— WHAT THE EXERCISE ASKS —
Repeat the lines below exactly as written, please, from the line with "236C124 237 118" to the line with "200Q361 176 383", both lines included, and no others.
--------------------------------
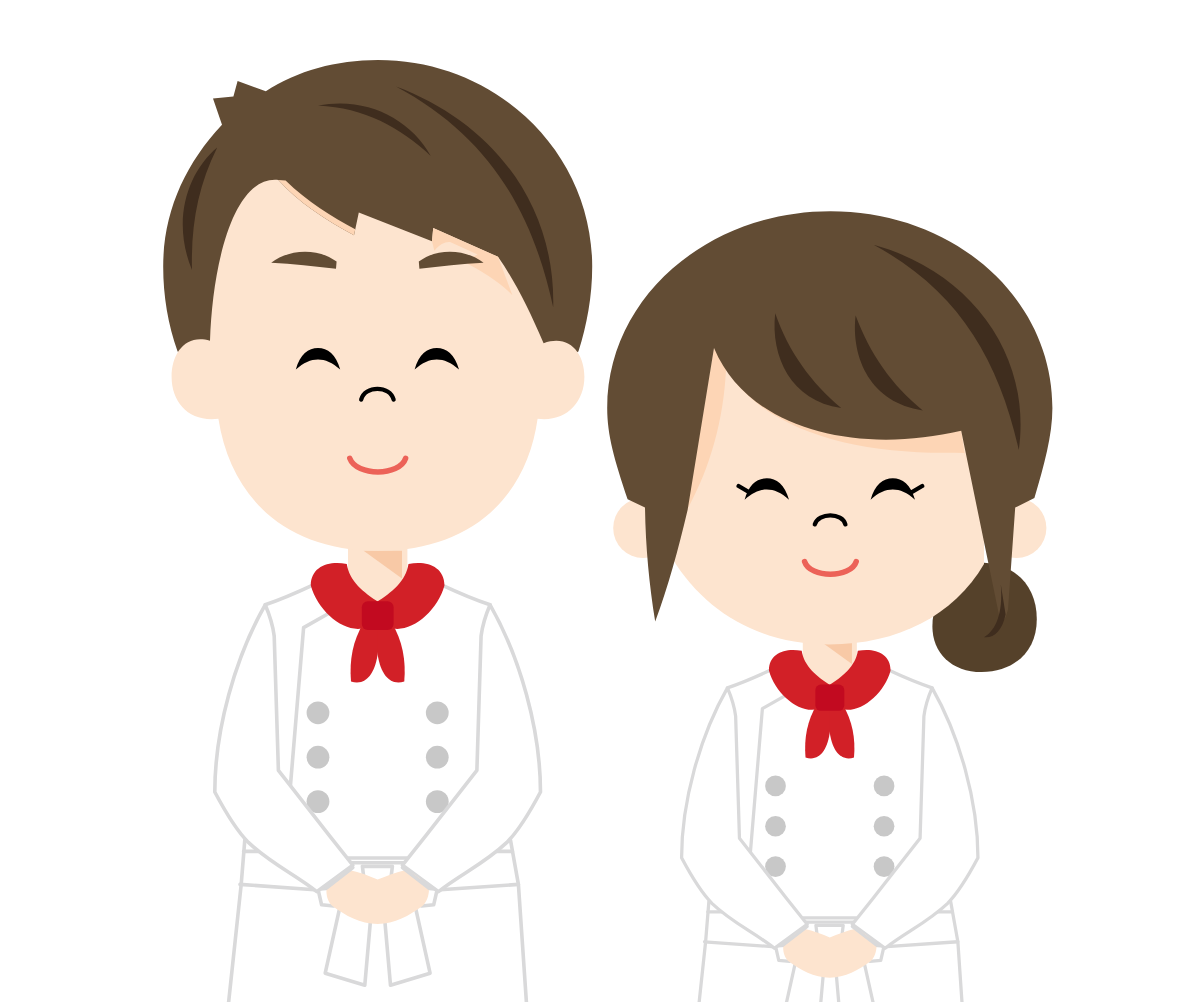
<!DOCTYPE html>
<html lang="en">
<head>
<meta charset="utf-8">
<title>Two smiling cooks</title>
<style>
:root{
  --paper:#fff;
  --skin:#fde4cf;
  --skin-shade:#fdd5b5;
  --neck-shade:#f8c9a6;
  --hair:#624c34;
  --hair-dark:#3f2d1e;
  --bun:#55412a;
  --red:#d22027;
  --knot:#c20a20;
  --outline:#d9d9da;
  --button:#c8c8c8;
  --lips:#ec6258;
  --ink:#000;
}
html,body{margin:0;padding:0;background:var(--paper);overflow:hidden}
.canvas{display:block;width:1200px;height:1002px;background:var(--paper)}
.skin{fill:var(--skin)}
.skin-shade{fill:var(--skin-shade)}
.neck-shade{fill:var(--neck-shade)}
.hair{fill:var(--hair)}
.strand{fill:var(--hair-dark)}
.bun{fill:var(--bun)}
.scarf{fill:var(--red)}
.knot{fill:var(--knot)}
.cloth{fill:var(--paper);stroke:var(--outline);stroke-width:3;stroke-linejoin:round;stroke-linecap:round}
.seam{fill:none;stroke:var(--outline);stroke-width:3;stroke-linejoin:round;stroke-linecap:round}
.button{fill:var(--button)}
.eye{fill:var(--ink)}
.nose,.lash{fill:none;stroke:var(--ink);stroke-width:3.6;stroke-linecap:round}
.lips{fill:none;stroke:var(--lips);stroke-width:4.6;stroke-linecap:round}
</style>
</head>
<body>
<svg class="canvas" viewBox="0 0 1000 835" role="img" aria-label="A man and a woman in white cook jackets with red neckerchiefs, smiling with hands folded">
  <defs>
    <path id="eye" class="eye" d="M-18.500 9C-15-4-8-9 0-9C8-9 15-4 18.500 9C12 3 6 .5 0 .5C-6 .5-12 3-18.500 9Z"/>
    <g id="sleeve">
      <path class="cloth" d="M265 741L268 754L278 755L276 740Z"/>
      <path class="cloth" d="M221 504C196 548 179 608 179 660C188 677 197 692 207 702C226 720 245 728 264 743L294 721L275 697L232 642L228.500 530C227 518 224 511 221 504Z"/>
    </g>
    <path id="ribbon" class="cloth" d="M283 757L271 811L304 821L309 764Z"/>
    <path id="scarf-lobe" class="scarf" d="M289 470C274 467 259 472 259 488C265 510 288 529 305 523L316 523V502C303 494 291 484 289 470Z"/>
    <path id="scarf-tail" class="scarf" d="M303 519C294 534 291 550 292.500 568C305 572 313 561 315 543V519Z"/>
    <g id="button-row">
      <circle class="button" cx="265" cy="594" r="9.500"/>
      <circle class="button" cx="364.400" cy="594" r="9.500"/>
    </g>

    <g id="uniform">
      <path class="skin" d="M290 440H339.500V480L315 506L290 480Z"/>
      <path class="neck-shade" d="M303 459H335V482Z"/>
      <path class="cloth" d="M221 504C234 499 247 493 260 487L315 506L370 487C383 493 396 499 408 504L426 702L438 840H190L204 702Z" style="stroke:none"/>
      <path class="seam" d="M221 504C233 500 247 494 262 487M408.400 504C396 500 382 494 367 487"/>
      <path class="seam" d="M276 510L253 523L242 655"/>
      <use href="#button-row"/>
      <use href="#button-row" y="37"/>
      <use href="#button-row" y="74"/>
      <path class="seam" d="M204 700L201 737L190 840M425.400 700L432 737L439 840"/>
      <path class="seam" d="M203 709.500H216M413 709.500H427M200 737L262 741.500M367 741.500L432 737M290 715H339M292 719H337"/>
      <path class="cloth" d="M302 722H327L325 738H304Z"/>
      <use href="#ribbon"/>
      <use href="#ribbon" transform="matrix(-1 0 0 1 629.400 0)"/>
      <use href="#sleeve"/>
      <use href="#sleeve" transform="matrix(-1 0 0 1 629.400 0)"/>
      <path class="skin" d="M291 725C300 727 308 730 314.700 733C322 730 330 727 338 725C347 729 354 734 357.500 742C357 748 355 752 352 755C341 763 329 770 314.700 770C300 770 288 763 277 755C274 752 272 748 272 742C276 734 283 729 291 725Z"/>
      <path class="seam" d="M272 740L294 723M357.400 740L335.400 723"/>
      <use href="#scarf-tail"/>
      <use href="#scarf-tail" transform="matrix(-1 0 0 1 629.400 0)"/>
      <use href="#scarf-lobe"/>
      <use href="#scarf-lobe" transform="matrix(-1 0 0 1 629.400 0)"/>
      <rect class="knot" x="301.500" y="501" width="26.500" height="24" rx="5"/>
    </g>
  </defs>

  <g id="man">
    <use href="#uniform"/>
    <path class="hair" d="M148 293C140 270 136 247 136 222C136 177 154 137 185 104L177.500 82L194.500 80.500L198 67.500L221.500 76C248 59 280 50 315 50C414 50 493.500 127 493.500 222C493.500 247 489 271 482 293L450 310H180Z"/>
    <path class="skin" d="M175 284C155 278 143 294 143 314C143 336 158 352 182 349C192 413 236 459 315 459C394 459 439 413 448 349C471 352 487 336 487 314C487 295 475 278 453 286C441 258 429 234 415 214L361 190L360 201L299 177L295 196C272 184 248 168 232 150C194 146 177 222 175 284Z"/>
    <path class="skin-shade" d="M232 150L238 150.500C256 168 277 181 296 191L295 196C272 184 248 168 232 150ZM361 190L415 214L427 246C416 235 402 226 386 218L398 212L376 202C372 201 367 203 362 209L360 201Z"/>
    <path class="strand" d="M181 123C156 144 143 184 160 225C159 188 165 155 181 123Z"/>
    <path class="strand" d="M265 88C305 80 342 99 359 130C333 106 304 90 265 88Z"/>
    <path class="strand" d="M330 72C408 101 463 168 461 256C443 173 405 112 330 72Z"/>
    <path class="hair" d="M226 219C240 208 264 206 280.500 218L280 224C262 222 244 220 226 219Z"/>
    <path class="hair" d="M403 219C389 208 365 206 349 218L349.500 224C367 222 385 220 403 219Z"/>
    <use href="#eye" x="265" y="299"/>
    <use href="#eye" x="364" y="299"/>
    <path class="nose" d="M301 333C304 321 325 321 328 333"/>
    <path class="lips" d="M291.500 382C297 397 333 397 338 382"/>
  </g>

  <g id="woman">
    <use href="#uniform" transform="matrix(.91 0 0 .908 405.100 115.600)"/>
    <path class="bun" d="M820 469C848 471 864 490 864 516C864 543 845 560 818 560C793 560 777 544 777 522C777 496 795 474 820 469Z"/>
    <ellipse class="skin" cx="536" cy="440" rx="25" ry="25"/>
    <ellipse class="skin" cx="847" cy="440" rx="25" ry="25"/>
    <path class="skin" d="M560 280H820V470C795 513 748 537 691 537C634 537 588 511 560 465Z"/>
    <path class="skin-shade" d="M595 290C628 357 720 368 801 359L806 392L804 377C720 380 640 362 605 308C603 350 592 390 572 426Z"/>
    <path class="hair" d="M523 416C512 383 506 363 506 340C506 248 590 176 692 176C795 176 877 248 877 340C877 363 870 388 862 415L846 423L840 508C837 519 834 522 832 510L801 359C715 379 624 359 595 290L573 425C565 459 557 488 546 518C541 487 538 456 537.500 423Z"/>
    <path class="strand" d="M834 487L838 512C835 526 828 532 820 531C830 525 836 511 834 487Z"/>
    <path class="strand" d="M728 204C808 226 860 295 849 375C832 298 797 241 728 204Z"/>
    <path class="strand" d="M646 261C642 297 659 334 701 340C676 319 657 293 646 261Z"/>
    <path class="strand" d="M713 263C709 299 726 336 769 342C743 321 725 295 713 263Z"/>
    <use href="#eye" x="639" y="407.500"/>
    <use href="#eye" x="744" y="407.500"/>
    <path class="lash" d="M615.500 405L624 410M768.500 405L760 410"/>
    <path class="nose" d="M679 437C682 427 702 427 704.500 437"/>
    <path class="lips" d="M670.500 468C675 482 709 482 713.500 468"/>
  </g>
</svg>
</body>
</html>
--------------------------------
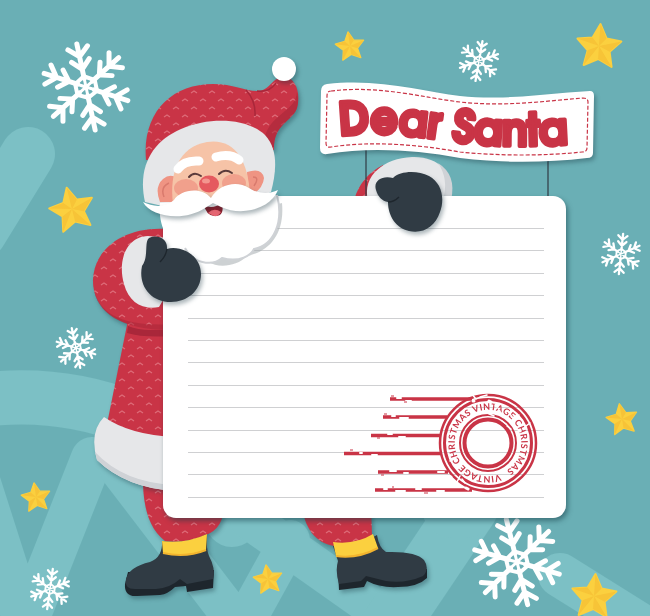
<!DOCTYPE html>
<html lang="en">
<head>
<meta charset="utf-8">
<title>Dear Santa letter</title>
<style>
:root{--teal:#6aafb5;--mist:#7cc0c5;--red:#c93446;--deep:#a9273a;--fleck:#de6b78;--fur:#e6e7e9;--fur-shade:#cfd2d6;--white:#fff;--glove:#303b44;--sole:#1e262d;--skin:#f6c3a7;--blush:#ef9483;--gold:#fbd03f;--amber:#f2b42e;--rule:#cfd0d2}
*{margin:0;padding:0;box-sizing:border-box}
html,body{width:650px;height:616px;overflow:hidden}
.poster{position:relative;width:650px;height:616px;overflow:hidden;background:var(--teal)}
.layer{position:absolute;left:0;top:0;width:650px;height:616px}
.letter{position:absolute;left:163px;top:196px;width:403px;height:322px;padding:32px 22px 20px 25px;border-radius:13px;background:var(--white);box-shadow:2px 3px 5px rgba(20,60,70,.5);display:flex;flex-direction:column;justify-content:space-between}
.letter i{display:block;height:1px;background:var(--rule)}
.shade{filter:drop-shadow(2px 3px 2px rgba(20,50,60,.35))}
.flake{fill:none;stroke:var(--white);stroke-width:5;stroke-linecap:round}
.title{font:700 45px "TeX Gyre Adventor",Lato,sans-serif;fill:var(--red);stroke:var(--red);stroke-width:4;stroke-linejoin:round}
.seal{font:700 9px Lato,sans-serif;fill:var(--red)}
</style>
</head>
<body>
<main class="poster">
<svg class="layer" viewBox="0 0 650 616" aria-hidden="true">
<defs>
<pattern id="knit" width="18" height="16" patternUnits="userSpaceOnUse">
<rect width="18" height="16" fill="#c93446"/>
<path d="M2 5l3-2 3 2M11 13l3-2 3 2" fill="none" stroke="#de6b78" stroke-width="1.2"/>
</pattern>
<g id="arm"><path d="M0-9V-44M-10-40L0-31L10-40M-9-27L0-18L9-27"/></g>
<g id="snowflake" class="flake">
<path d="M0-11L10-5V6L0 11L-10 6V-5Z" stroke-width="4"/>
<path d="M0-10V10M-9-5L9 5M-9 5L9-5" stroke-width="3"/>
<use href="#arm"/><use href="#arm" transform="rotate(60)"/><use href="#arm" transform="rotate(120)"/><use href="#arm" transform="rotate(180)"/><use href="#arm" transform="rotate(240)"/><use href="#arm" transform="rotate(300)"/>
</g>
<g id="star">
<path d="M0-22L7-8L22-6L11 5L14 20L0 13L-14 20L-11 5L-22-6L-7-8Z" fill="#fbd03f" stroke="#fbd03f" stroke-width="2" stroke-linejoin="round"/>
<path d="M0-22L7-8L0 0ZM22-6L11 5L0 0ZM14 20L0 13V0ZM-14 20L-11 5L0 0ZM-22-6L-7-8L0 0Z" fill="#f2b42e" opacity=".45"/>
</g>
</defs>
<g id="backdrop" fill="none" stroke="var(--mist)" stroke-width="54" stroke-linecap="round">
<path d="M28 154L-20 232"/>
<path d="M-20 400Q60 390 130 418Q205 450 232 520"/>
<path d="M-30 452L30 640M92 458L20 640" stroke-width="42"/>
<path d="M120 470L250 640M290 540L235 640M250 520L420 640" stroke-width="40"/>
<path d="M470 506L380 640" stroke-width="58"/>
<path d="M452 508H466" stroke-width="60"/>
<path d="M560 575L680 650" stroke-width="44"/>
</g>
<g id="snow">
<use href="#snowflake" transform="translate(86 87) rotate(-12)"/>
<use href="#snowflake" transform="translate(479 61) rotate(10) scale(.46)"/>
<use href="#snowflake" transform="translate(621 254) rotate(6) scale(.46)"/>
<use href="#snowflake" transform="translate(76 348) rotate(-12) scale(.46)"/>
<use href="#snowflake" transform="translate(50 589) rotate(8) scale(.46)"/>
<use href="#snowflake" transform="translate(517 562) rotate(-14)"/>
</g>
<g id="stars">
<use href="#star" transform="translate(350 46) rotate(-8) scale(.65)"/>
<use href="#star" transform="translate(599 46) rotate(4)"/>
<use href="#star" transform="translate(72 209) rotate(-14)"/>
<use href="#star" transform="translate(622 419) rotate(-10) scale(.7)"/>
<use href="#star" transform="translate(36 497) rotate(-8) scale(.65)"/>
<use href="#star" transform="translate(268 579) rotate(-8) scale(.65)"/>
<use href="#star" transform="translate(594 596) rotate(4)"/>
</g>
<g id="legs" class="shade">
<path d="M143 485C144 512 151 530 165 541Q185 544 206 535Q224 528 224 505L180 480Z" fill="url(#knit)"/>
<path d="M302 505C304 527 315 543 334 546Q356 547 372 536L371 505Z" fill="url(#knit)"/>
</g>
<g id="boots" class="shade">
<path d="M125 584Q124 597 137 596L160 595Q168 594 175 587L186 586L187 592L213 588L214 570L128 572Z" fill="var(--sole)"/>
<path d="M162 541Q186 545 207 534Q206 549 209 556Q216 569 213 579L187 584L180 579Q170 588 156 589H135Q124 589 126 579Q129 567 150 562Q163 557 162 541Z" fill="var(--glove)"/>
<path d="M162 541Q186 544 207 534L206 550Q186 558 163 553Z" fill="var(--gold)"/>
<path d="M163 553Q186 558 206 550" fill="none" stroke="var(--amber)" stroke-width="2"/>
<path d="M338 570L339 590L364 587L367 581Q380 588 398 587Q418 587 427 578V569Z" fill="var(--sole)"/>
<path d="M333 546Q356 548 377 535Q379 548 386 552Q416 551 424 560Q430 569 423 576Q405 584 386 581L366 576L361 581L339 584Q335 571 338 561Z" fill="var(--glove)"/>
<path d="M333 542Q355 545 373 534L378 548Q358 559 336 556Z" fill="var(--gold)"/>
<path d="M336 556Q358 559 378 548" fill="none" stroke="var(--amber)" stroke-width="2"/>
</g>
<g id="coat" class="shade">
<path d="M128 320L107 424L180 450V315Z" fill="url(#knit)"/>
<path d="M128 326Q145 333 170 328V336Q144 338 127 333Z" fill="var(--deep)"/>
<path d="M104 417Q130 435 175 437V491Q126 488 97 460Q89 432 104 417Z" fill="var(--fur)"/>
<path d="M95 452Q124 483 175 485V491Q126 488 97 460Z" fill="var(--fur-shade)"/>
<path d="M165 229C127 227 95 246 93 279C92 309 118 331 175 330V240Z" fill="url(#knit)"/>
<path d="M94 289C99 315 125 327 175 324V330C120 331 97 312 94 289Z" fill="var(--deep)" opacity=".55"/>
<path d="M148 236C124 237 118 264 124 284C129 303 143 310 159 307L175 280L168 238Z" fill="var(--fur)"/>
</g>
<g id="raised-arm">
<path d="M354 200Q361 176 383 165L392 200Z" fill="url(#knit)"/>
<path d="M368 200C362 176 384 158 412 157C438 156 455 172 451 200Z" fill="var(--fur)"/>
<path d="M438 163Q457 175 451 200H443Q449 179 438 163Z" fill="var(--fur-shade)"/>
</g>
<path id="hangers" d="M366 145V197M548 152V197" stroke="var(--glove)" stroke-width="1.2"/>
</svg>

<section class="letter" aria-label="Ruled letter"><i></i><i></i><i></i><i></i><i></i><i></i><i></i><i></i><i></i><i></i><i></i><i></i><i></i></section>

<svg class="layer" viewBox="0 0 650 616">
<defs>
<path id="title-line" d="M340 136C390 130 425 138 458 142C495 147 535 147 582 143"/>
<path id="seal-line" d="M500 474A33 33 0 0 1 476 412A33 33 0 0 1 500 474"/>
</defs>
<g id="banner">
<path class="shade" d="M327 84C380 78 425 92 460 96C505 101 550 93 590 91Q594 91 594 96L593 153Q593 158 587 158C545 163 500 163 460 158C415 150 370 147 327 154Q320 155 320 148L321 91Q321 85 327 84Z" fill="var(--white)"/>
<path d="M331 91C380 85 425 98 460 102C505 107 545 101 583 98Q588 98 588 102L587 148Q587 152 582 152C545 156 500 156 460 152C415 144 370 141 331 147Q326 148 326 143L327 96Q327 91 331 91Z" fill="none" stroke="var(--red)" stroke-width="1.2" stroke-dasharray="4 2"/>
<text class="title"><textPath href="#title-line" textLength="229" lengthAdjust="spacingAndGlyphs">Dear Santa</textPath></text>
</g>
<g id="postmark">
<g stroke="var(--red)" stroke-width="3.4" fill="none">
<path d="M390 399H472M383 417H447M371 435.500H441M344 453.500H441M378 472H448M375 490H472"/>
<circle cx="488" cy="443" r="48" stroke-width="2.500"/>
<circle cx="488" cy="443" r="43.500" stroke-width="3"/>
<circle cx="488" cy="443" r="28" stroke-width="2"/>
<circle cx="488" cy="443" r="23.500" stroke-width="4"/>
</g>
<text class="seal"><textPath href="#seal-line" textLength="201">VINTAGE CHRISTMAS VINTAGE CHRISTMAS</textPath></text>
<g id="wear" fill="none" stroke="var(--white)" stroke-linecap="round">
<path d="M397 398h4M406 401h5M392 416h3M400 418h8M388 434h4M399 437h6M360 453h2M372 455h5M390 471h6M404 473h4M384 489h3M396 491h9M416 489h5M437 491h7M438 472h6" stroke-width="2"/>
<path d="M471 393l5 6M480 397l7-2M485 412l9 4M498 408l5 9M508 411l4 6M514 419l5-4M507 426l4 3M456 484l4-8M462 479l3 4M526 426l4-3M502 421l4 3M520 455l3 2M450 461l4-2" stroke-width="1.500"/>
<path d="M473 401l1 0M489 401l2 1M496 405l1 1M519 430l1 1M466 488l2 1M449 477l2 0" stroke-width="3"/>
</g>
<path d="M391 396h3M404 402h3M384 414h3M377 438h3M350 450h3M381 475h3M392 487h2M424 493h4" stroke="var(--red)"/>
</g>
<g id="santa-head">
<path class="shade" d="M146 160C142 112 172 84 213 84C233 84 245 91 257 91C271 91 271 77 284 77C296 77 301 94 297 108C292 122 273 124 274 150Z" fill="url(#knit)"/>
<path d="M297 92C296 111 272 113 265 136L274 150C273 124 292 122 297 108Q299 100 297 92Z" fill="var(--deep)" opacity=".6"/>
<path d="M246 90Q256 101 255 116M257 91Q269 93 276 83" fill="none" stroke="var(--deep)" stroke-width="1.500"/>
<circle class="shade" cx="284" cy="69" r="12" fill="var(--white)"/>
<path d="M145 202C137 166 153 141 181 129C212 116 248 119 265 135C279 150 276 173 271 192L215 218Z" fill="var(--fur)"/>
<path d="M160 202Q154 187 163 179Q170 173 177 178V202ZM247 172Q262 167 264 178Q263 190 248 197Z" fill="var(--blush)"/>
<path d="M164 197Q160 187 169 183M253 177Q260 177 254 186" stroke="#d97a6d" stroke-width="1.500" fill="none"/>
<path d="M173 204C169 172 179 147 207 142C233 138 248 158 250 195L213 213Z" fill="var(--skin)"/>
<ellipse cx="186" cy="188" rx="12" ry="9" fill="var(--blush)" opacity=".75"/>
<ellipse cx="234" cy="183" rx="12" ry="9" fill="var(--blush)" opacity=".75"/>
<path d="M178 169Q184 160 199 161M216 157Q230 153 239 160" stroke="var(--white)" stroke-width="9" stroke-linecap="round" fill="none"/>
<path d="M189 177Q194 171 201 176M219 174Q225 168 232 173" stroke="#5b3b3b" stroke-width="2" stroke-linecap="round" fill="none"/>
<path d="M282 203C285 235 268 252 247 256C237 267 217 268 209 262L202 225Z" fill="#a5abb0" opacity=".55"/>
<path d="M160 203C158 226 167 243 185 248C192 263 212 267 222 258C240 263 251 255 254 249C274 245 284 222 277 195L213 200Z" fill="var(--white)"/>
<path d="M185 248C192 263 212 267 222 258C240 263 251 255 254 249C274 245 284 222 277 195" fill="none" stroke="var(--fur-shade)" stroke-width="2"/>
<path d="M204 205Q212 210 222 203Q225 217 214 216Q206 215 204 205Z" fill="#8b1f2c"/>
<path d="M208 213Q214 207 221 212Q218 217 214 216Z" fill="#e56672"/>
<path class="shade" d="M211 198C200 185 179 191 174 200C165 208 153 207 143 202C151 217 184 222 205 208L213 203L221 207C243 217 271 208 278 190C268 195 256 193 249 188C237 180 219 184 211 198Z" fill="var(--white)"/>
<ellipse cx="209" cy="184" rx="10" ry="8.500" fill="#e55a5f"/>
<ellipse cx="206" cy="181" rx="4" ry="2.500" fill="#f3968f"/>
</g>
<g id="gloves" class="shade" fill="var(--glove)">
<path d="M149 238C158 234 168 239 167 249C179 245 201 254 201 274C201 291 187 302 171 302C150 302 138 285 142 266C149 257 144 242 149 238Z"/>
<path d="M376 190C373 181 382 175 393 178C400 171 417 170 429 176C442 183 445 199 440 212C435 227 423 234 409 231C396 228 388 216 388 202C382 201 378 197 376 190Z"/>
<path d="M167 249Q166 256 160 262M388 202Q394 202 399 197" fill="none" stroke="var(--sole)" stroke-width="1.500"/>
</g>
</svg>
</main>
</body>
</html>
--------------------------------
— RESULT BELOW —
<path d="M148 236C124 237 118 264 124 284C129 303 143 310 159 307L175 280L168 238Z" fill="var(--fur)"/>
</g>
<g id="raised-arm">
<path d="M354 200Q361 176 383 165L392 200Z" fill="url(#knit)"/>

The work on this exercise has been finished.